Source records
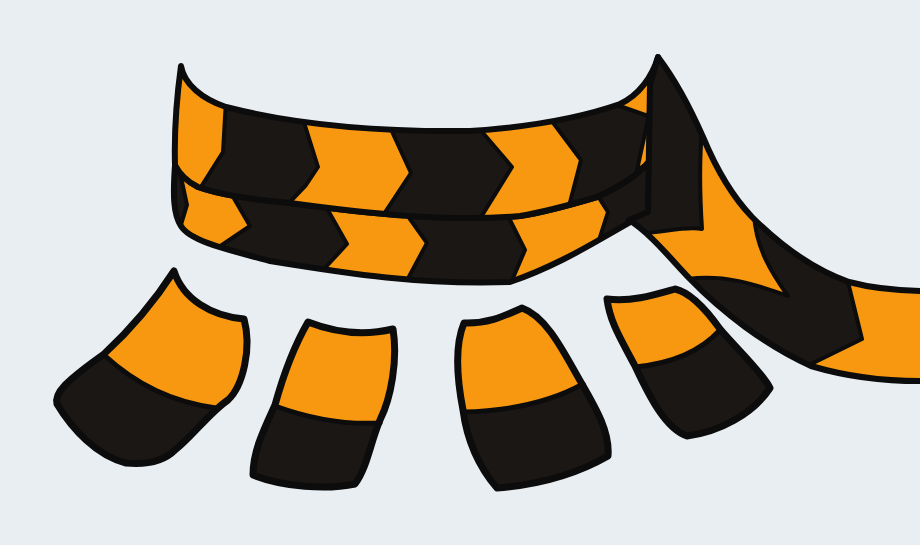
<!DOCTYPE html>
<html lang="en">
<head>
<meta charset="utf-8">
<title>Striped scarf and paws</title>
<style>
:root { --ground: #e8eef2; --orange: #f79810; --black: #1b1715; --ink: #0c0c0d; }
html, body { margin: 0; width: 920px; height: 545px; overflow: hidden; background: var(--ground); }
svg { display: block; }
.orange { fill: var(--orange); }
.black { fill: var(--black); }
.outline { fill: none; stroke: var(--ink); stroke-width: 7; stroke-linecap: round; stroke-linejoin: round; }
.band { stroke-width: 6; }
.seam { stroke-width: 5; }
.edge { stroke: var(--ink); stroke-width: 4; stroke-linejoin: round; }
</style>
</head>
<body>
<svg width="920" height="545" viewBox="0 0 920 545" role="img" aria-label="Orange and black striped scarf with four striped paws">
  <defs>
    <path id="upper-band" d="M181 66C184 84 202 99 226 107C300 126 385 132 470 131C530 127 580 118 620 104C639 95 652 77 658 57L650 85L650 160C638 176 620 186 597 197C570 205 545 212 520 216C450 222 370 214 290 203C250 199 220 195 198 187C188 182 180 175 175 165C174 130 177 95 181 66Z"/>
    <path id="lower-band" d="M175 165C173 194 173 214 181 226C190 241 225 249 270 261C350 274 420 285 510 282C548 269 580 251 606 236L648 212L650 160C638 176 620 186 597 197C570 205 545 212 520 216C450 222 370 214 290 203C250 199 220 195 198 187C188 182 180 175 175 165Z"/>
    <path id="tail" d="M658 57C677 82 692 112 703 137C715 166 730 194 752 217C785 250 815 270 849 282C875 289 900 291 930 291L930 381C885 382 848 377 811 366C765 345 722 312 690 279C669 257 650 233 629 220L648 212L650 85Z"/>
    <path id="paw-1" d="M174 271C183 299 211 316 244 319C252 348 243 386 228 400C209 413 191 438 175 450C164 461 148 465 126 463C97 456 72 429 57 404C54 393 66 381 104 354C130 330 154 302 174 271Z"/>
    <path id="paw-2" d="M308 322C331 331 360 337 393 329C398 360 391 398 380 420C370 444 367 468 355 484C327 490 283 487 253 475C253 451 264 429 275 405C283 376 293 348 308 322Z"/>
    <path id="paw-3" d="M464 323C489 324 506 315 522 308C548 317 566 357 582 384C597 410 610 433 608 456C575 475 536 485 497 488C479 467 467 440 463 410C457 379 454 347 464 323Z"/>
    <path id="paw-4" d="M607 299C632 302 654 295 675 289C693 293 710 315 720 329C737 349 762 372 770 388C753 414 719 432 687 436C666 429 650 398 635 366C622 341 610 323 607 299Z"/>
    <clipPath id="upper-clip"><use href="#upper-band"/></clipPath>
    <clipPath id="lower-clip"><use href="#lower-band"/></clipPath>
    <clipPath id="tail-clip"><use href="#tail"/></clipPath>
    <clipPath id="paw-1-clip"><use href="#paw-1"/></clipPath>
    <clipPath id="paw-2-clip"><use href="#paw-2"/></clipPath>
    <clipPath id="paw-3-clip"><use href="#paw-3"/></clipPath>
    <clipPath id="paw-4-clip"><use href="#paw-4"/></clipPath>
  </defs>

  <rect width="920" height="545" fill="var(--ground)"/>

  <g id="scarf-lower">
    <use href="#lower-band" class="black"/>
    <g class="orange edge" clip-path="url(#lower-clip)">
      <path d="M179 168L187 205L180 228L216 249L250 226L232 195L200 180Z"/>
      <path d="M325 205L347 244L323 270L405 284L427 243L405 212Z"/>
      <path d="M506 212L525 250L510 285L560 276L599 240L608 212L594 190Z"/>
    </g>
    <use href="#lower-band" class="outline band"/>
  </g>

  <g id="scarf-upper">
    <use href="#upper-band" class="black"/>
    <g class="orange edge" clip-path="url(#upper-clip)">
      <path d="M170 55L226 100L223 152L199 190L170 175Z"/>
      <path d="M302 116L318 167L306 185L286 206L380 220L411 173L389 125Z"/>
      <path d="M477 126L512 167L478 222L568 210L581 160L551 120Z"/>
      <path d="M614 104L648 116L662 50Z"/>
      <path d="M649 115L637 170L654 160Z"/>
    </g>
    <use href="#upper-band" class="outline band"/>
  </g>

  <g id="scarf-tail">
    <use href="#tail" class="black"/>
    <g class="orange edge" clip-path="url(#tail-clip)">
      <path d="M702 130C699 164 700 198 702 229C686 226 665 232 643 233L688 279C723 274 755 284 788 296C771 272 756 248 754 215L725 150Z"/>
      <path d="M847 278L862 339L805 367L860 395L940 390L940 280Z"/>
    </g>
    <use href="#tail" class="outline band"/>
  </g>

  <g id="paws">
    <g>
      <use href="#paw-1" class="orange"/>
      <path class="black" clip-path="url(#paw-1-clip)" d="M104 354C137 385 172 403 220 409L180 480L40 480V350Z"/>
      <path class="outline seam" d="M104 355C137 385 172 402 216 408"/>
      <use href="#paw-1" class="outline"/>
    </g>
    <g>
      <use href="#paw-2" class="orange"/>
      <path class="black" clip-path="url(#paw-2-clip)" d="M270 405C305 417 345 425 385 423V500H240Z"/>
      <path class="outline seam" d="M275 406C308 418 345 425 380 423"/>
      <use href="#paw-2" class="outline"/>
    </g>
    <g>
      <use href="#paw-3" class="orange"/>
      <path class="black" clip-path="url(#paw-3-clip)" d="M460 412C505 411 549 404 586 383L630 500H460Z"/>
      <path class="outline seam" d="M463 412C505 411 547 404 583 384"/>
      <use href="#paw-3" class="outline"/>
    </g>
    <g>
      <use href="#paw-4" class="orange"/>
      <path class="black" clip-path="url(#paw-4-clip)" d="M632 367C666 364 699 353 722 329L790 400L680 450Z"/>
      <path class="outline seam" d="M635 367C667 364 699 353 720 330"/>
      <use href="#paw-4" class="outline"/>
    </g>
  </g>
</svg>
</body>
</html>
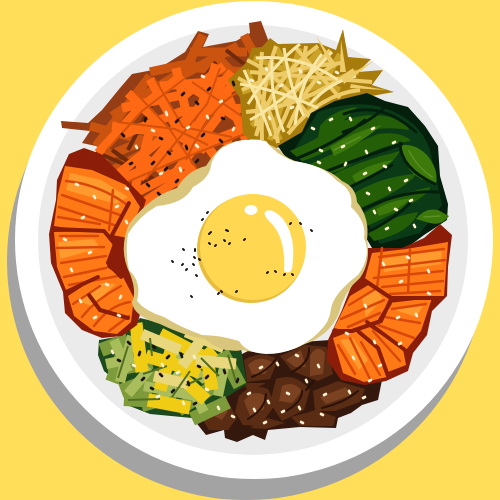
<!DOCTYPE html>
<html lang="en">
<head>
<meta charset="utf-8">
<title>Bibimbap bowl</title>
<style>
:root{
--table:#ffde59;--shadow:#a3a3a3;--plate:#fff;--well:#ebebeb;
--carrot-dark:#953d14;--carrot-mid:#c9530f;--carrot:#ff6914;
--sprout-dark:#a87c0c;--sprout-mid:#c9a227;--sprout:#eccb68;--sprout-light:#f8e6a4;
--spinach-dark:#04200d;--spinach-deep:#0b3a16;--spinach:#245f08;--spinach-light:#3d7a0b;
--kimchi-dark:#8c1d08;--kimchi-mid:#d9480a;--kimchi:#ff7a16;--kimchi-light:#ff9a2e;
--zuke-dark:#1d4a1d;--zuke:#7d9b3a;--zuke-light:#a9bd5c;--zuke-yellow:#f0cc14;--zuke-pale:#e8d77c;
--beef-dark:#35180d;--beef:#5a2c14;--beef-light:#7a4220;
--egg-edge:#d9c57c;--egg:#fff;--yolk:#ffd750;--yolk-shade:#e8bd3c;--sesame:#fdf0cf;--sesame-black:#1c1410}
html,body{margin:0;height:100%;overflow:hidden;background:var(--table)}
svg{display:block;width:500px;height:500px}
.strips,.seeds,.veins{fill:none}
.seeds{stroke-linecap:round;stroke-width:2.7;stroke:var(--sesame)}
.seeds.black{stroke:var(--sesame-black)}
.seeds.fine{stroke-width:2}
.veins{stroke-linecap:round;stroke-linejoin:round}
</style>
</head>
<body>
<svg viewBox="0 0 500 500" role="img" aria-label="Bowl of bibimbap with a fried egg, seen from above">
<rect width="500" height="500" fill="var(--table)"/>
<g id="plate">
<circle cx="246" cy="261" r="239" fill="var(--shadow)"/>
<circle cx="254" cy="240" r="239" fill="var(--plate)"/>
<circle cx="253" cy="240" r="215" fill="var(--well)"/>
</g>

<g id="carrots">
<path fill="var(--carrot-dark)" d="M61 121L88 123 102 110 120 88 132 74 158 69 185 52 198 31 209 34 203 47 236 41 250 33 249 23 261 21 270 45 262 80 262 145 205 180 130 225 92 165 92 155 110 149 82 143 90 131 62 128Z"/>
<g class="strips" stroke="var(--carrot-mid)" stroke-width="9">
<path d="M96 146L150 76M112 116L181 72M140 97L238 46M190 52L247 52M150 72L196 62M203 35L180 80M90 126L150 142M98 160L165 132M210 50L250 90M176 66L244 72M104 175L146 152M244 35L260 65"/>
</g>
<g class="strips" stroke="#6f2a0c" stroke-width="4"><path d="M112 150L160 184M154 100L128 150M216 62L190 96M96 152L128 166M120 190L152 180M226 50L244 64"/></g>
<g class="strips" stroke="var(--carrot)" stroke-width="9">
<path d="M98 153L138 110 182 75M112 126L175 134 206 150M128 93L164 128 194 176M150 79L178 130 232 142M176 68L188 120 222 166M216 64L202 104 140 178M232 72L196 112 118 174M238 84Q205 100 180 162M246 108L180 112 124 134M190 86L252 128M160 86L236 80M122 108L186 94 224 66M116 182L174 156 250 126M139 154L196 194M126 198L176 172 228 104M132 210L196 168M226 92L246 140M152 122L132 200"/>
</g>
<g class="strips" stroke="#d4500b" stroke-width="2"><path d="M106 151L142 111 184 79M134 91L168 127 199 172M220 68L207 104 146 179M240 91Q210 106 186 160M192 82L250 122M120 185L176 161 250 132M117 122L175 129 208 145M155 79L183 127 232 137"/></g>
</g>

<g id="sprouts">
<path fill="var(--sprout-dark)" d="M228 80L247 62 252 48 262 47 270 38 278 44 318 43 336 50 343 29 348 57 371 59 358 72 383 70 372 85 394 92 366 97 330 108 290 146 262 150 243 134 240 98Z"/>
<g class="strips" stroke="var(--sprout-mid)" stroke-width="6"><path d="M246 70L280 140M252 126L320 50M276 48L314 112M242 92L330 60M300 48L270 140M340 54L306 116M358 72L300 92M254 58L340 90"/></g>
<g class="strips" stroke="var(--sprout)" stroke-width="4"><path d="M238 78Q270 92 278 143M247 60Q280 75 312 120M256 136Q270 80 318 46M262 52L256 126M246 112Q300 108 354 70M276 46Q260 90 262 140M306 46Q300 90 274 139M344 62Q314 66 288 128M242 90Q290 66 336 64M296 48Q318 74 340 98M250 72L372 82M330 50L284 104M360 90Q320 94 288 134"/></g>
<g class="strips" stroke="var(--sprout-light)" stroke-width="3"><path d="M244 70Q262 110 271 136M256 58Q300 54 338 80M248 104Q272 66 300 44M284 48Q290 90 304 116M250 120Q290 98 332 52M240 84Q280 90 318 108M322 54Q300 80 295 125M272 60Q270 100 284 132M356 76Q330 82 310 104"/></g>
<path fill="var(--sprout)" d="M316 36L336 64 331 67ZM341 40L346 72 340 72ZM375 60L344 84 342 79ZM386 90L350 88 351 84Z"/>
</g>

<g id="spinach">
<path fill="var(--spinach-dark)" d="M278 146L302 132 311 113 335 101 367 93 385 101 408 107 425 126 438 146 440 176 448 204 447 220 424 235 404 250 372 248 352 214 300 180Z"/>
<path fill="var(--spinach-deep)" d="M318 112Q355 99 384 108Q420 120 430 150L442 205 420 233 380 244 360 210 292 153Z"/>
<g fill="var(--spinach)">
<path d="M290 151Q320 139 340 122Q375 108 405 122L409 130Q375 124 350 138Q318 157 302 161ZM306 166Q350 146 378 134Q402 131 411 141Q375 146 350 165Q335 175 318 174ZM322 180Q360 160 400 151Q390 170 345 190ZM348 197Q380 176 416 174Q408 188 358 209ZM361 215Q391 195 430 187Q431 197 367 226ZM368 234Q386 217 418 212Q412 232 374 241ZM320 126Q332 110 357 107Q340 127 318 138Z"/>
</g>
<path fill="var(--spinach-light)" d="M401 145Q415 143 427 155Q439 170 436 183Q418 181 409 169Q402 158 401 145ZM416 219Q425 207 438 210L449 216Q442 226 430 223ZM330 147Q355 131 382 125Q358 145 334 156ZM352 176Q370 163 393 160Q378 173 356 183ZM376 209Q392 200 411 198Q400 210 379 216Z"/>
<g class="veins" stroke="var(--spinach-dark)" stroke-width="3"><path d="M298 158Q340 141 365 120M312 177Q362 157 402 144M350 187Q375 175 392 165M360 211Q400 190 438 192M344 114Q380 100 416 132M372 230Q398 216 410 203M400 143Q400 168 435 184M384 108Q366 125 343 132"/></g>
<path class="veins" stroke="#5b9124" stroke-width="1.5" d="M409 151Q418 168 432 177M334 150L360 137M424 217L440 216"/>
</g>

<g id="beef">
<path fill="var(--beef-dark)" d="M194 420L216 398 230 360 260 345 330 340 345 366 382 380 378 400 362 405 351 413 338 418 336 428 300 427 268 430 265 440 253 435 237 442 225 438 224 430 206 435Z"/>
<g fill="var(--beef)">
<path d="M203 420Q208 401 229 404L237 418 228 430 209 430ZM239 396Q251 382 268 389L275 405 260 426 243 425 235 412ZM244 360Q263 349 278 360L270 379 247 382ZM280 356L305 345 327 347 333 374 318 381 292 371ZM276 379Q296 372 310 390L304 410 282 421 270 403ZM313 391L338 381 365 389 360 402 335 411 315 411ZM291 417L316 410 336 417 333 426 300 426ZM250 428L268 418 285 423 266 429ZM244 383L266 383 248 392Z"/>
</g>
<g fill="var(--beef-light)">
<path d="M248 365Q259 354 272 362L265 374 252 374ZM244 401Q253 389 264 395L264 409 250 416ZM286 360L301 350 306 367 295 367ZM310 356Q317 343 325 353L323 374 310 376ZM282 386Q294 380 302 391L292 403 279 401ZM320 397L346 387 351 395 326 404ZM212 415Q219 406 228 411L222 420Z"/>
</g>
<path class="veins" stroke="#2a1109" stroke-width="2" d="M252 377Q268 371 276 359M248 419Q266 408 266 394M292 372Q310 363 309 348M286 411Q302 402 302 391M322 408Q346 402 358 391M314 381L306 390"/>
</g>

<g id="zucchini">
<path fill="var(--zuke-dark)" d="M99 340L122 336 140 318 240 342 247 384 219 402 192 418 150 414 127 405 119 383 104 371 98 355Z"/>
<g class="strips" stroke="var(--zuke)" stroke-width="14"><path d="M101 350L128 340M108 371L152 362M121 391L160 376M124 399L176 402M178 410L214 386M192 419L228 402M112 382L124 350M222 352L240 386M150 410L140 378"/></g>
<g class="strips" stroke="var(--zuke-light)" stroke-width="10"><path d="M114 340L128 372M132 336L120 382M128 394L150 368M158 404L182 370M204 412L190 386M218 396L226 358M166 350L206 380M144 386L196 396M106 364L134 358"/></g>
<g class="strips" stroke="var(--zuke-yellow)" stroke-width="13"><path d="M136 323L142 372M146 356L200 372M160 334L206 358M174 340L160 390M148 400L190 408M180 376L206 400M206 350L212 390M214 350L190 370"/></g>
<g class="strips" stroke="var(--zuke-pale)" stroke-width="11"><path d="M142 334L180 350M186 332L224 348M154 376L188 384M196 360L236 364M204 336L182 366"/></g>
<g class="strips" stroke="#536f21" stroke-width="2"><path d="M128 346L118 378M143 374L167 366M172 397L190 371M201 358L219 376M128 400L160 399M228 355L236 382M150 338L152 356M186 385L202 378"/></g>
</g>

<g id="kimchi-left">
<path fill="var(--kimchi-dark)" d="M69 154L84 148 101 154 146 200 130 250 144 300 137 325 122 336 102 338 82 330 65 313 63 292 51 263 49 234 56 200 57 180Z"/>
<path fill="var(--kimchi)" d="M65 166L92 170 126 185 140 207 128 238 112 235 54 226 58 194ZM54 232L102 231 113 245 107 267 121 277 66 290 57 267ZM68 296L97 277 123 277 134 298 131 322 117 334 94 331 74 316Z"/>
<path fill="var(--kimchi-light)" d="M70 173L101 180 128 197 116 204 66 190ZM58 242L94 239 100 248 60 259ZM76 300L102 283 116 284 92 306Z"/>
<path class="veins" stroke="var(--kimchi-mid)" stroke-width="2.5" d="M66 181Q98 184 126 204M62 195L120 215M59 207L114 225M58 217L100 224M60 236L98 236M57 248L104 247M61 263L106 256M64 277L106 268M69 285L118 276M73 304L100 286M82 317Q95 300 121 286M94 326Q110 305 130 302M109 331L129 316M113 190L109 230"/>
<path class="veins" stroke="var(--kimchi-dark)" stroke-width="4" d="M54 229L104 231 115 244 108 263 121 277M66 292L98 277M89 295L100 310 128 318M112 235L129 203"/>
</g>

<g id="kimchi-right">
<path fill="var(--kimchi-dark)" d="M366 248L402 248 424 238 440 224 452 235 448 267 447 296 432 311 427 335 413 353 408 371 386 381 365 385 341 380 327 360 328 340 342 310Z"/>
<path fill="var(--kimchi)" d="M372 253L406 249 448 242 444 296 392 296 364 282ZM350 296L375 281 391 298 382 321 352 332 334 328ZM333 338L354 330 379 351 387 377 364 382 343 373ZM389 303L432 298 421 331 406 350 369 321ZM365 324L403 349 406 365 388 372 379 347 359 332Z"/>
<path fill="var(--kimchi-light)" d="M382 259L442 250 441 264 384 272ZM362 298L376 289 383 299 366 317ZM393 309L425 303 416 317ZM340 340L353 338 368 360 359 370Z"/>
<path class="veins" stroke="var(--kimchi-mid)" stroke-width="2.5" d="M379 257L444 249M379 268L445 260M374 278L443 271M382 287L443 281M390 294L440 291M349 305L377 288M341 319L384 300M348 327L380 313M338 345L355 374M350 338L370 379M361 342L380 375M392 309L426 304M385 317L420 323M378 325L414 338M373 331L400 361M382 248L377 288M410 249L408 293"/>
<path class="veins" stroke="var(--kimchi-dark)" stroke-width="4" d="M364 280L391 298 441 298M391 299L381 321 352 331 334 331M359 332L378 348 388 376M367 322L405 350M380 320L390 303"/>
</g>

<g id="sesame">
<path class="seeds black" d="M122 134l2 2M146 118l-1 3M160 138l2 1M178 120l-2 2M196 102l2 2M210 88l-2 2M168 152l2 2M152 164l2-2M186 146l1 3M204 134l-2 2M222 118l2 1M176 182l2-2M147 184l2 2M198 160l-2 2M130 164l2-1M220 140l2 2M233 82l1 3M182 95l2-2M158 193l2 2M167 168l-2 2M128 342l2 2M140 352l-1 3M153 346l2 2M167 358l2-2M181 354l1 3M198 366l2 1M160 374l2 2M172 392l2-2M142 380l2-2M188 382l1 3M208 376l-2 2M194 404l2-1M224 370l1 3M118 360l2 1M238 379l-1 3M151 388l2 1"/>
<path class="seeds" d="M152 130l2 1M166 112l1 3M187 128l2-1M207 116l1 2M222 101l-2 1M196 145l2 2M136 146l1 2M160 174l2-1M180 168l1 3M126 188l2 1M234 128l-1 2M202 76l2 1M251 80l2 1M266 68l1 2M280 86l2-1M300 70l1 2M318 82l2 1M291 108l2-1M269 117l1 2M336 72l2 1M312 128l2 1M330 120l2-1M350 118l1 2M372 129l2-1M320 150l2 1M342 147l2-1M366 151l1 2M393 143l2-1M318 162l2 1M346 163l-1 2M364 174l2-1M384 166l2 1M405 181l2-1M367 193l2 1M389 188l1 2M410 201l2-1M374 211l1 2M395 209l2 1M386 229l2-1M414 225l1 2M76 184l2 1M94 196l1 2M116 207l2-1M82 218l2-1M64 239l2 1M89 253l2-1M71 269l1 2M106 284l2 1M121 296l-1 2M94 318l2-1M80 300l1 2M118 315l2 1M126 221l1 2M383 263l1 2M407 257l2 1M428 270l1 2M400 282l2-1M428 293l2 1M365 305l1 2M397 318l2-1M416 314l1 2M346 333l2 1M374 341l1 2M399 344l2-1M353 357l1 2M379 366l2-1M369 381l2-1M260 368l2-1M277 363l1 2M296 355l2 1M318 365l1 2M248 394l2-1M268 401l1 2M287 393l2 1M306 380l1 2M324 395l2-1M349 391l1 2M363 398l2-1M232 416l2 1M254 409l1 2M282 412l2-1M299 407l1 2M321 414l2 1M218 407l1 2M264 423l2-1M301 422l2 1M112 351l1 2M133 365l2 1M162 364l1 2M177 373l2-1M194 356l1 2M206 389l2 1M183 402l1 2M157 397l2-1"/>
</g>

<g id="fried-egg">
<path fill="var(--egg-edge)" d="M223 146Q250 132 280 150Q286 160 303 163Q330 169 342 181Q356 187 357 202Q370 218 367 240Q371 262 360 278Q344 291 339 313Q330 335 305 344Q280 358 242 350Q222 354 205 339Q184 336 160 324Q133 316 132 302Q137 292 130 274Q118 250 129 224Q150 196 177 188Q188 170 206 166Q214 153 223 146Z"/>
<path fill="var(--egg)" d="M222 148Q241 136 266 141Q275 154 293 161Q322 164 337 181Q354 190 351 207Q367 222 364 238Q372 256 358 275Q333 294 331 309Q330 322 318 333Q296 354 266 354Q246 353 239 341Q220 335 202 335Q180 327 164 317Q145 311 137 301Q142 282 129 270Q125 251 128 234Q139 216 157 206Q184 204 193 187Q210 178 211 165Q214 154 222 148Z"/>
<circle cx="251" cy="249" r="54" fill="var(--yolk-shade)"/>
<circle cx="253" cy="247" r="53" fill="var(--yolk)"/>
<ellipse cx="251" cy="210" rx="6.5" ry="5" fill="var(--egg)"/>
<path fill="var(--egg)" d="M266 211Q273 208 283 219Q297 237 292 269Q289 275 284 271Q286 241 273 225Q261 214 266 211Z"/>
<path class="seeds black fine" d="M207 213l1-1M202 220l1-1M226 230l2 1M211 232l-2 2M209 243l1 1M215 246l1-1M224 240l1 1M229 244l1-1M244 240l1-1M183 249l1 1M172 261l1 1M182 265l1-1M186 270l1-1M193 264l1 1M199 259l1 1M196 275l1 1M195 249l0 2M191 296l1 1M221 291l1 1M218 294l1-1M236 292l1-1M267 273l1-1M275 271l1 1M284 275l1-1M292 274l1 1M290 224l1-1M300 223l1 1M311 230l1 1M194 257l1 1"/>
</g>
</svg>
</body>
</html>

→ Exercise instructions: Scan the records for the word "tail". Copy each line where it turns up.

→ Task solution:
    <path id="tail" d="M658 57C677 82 692 112 703 137C715 166 730 194 752 217C785 250 815 270 849 282C875 289 900 291 930 291L930 381C885 382 848 377 811 366C765 345 722 312 690 279C669 257 650 233 629 220L648 212L650 85Z"/>
    <clipPath id="tail-clip"><use href="#tail"/></clipPath>
  <g id="scarf-tail">
    <use href="#tail" class="black"/>
    <g class="orange edge" clip-path="url(#tail-clip)">
    <use href="#tail" class="outline band"/>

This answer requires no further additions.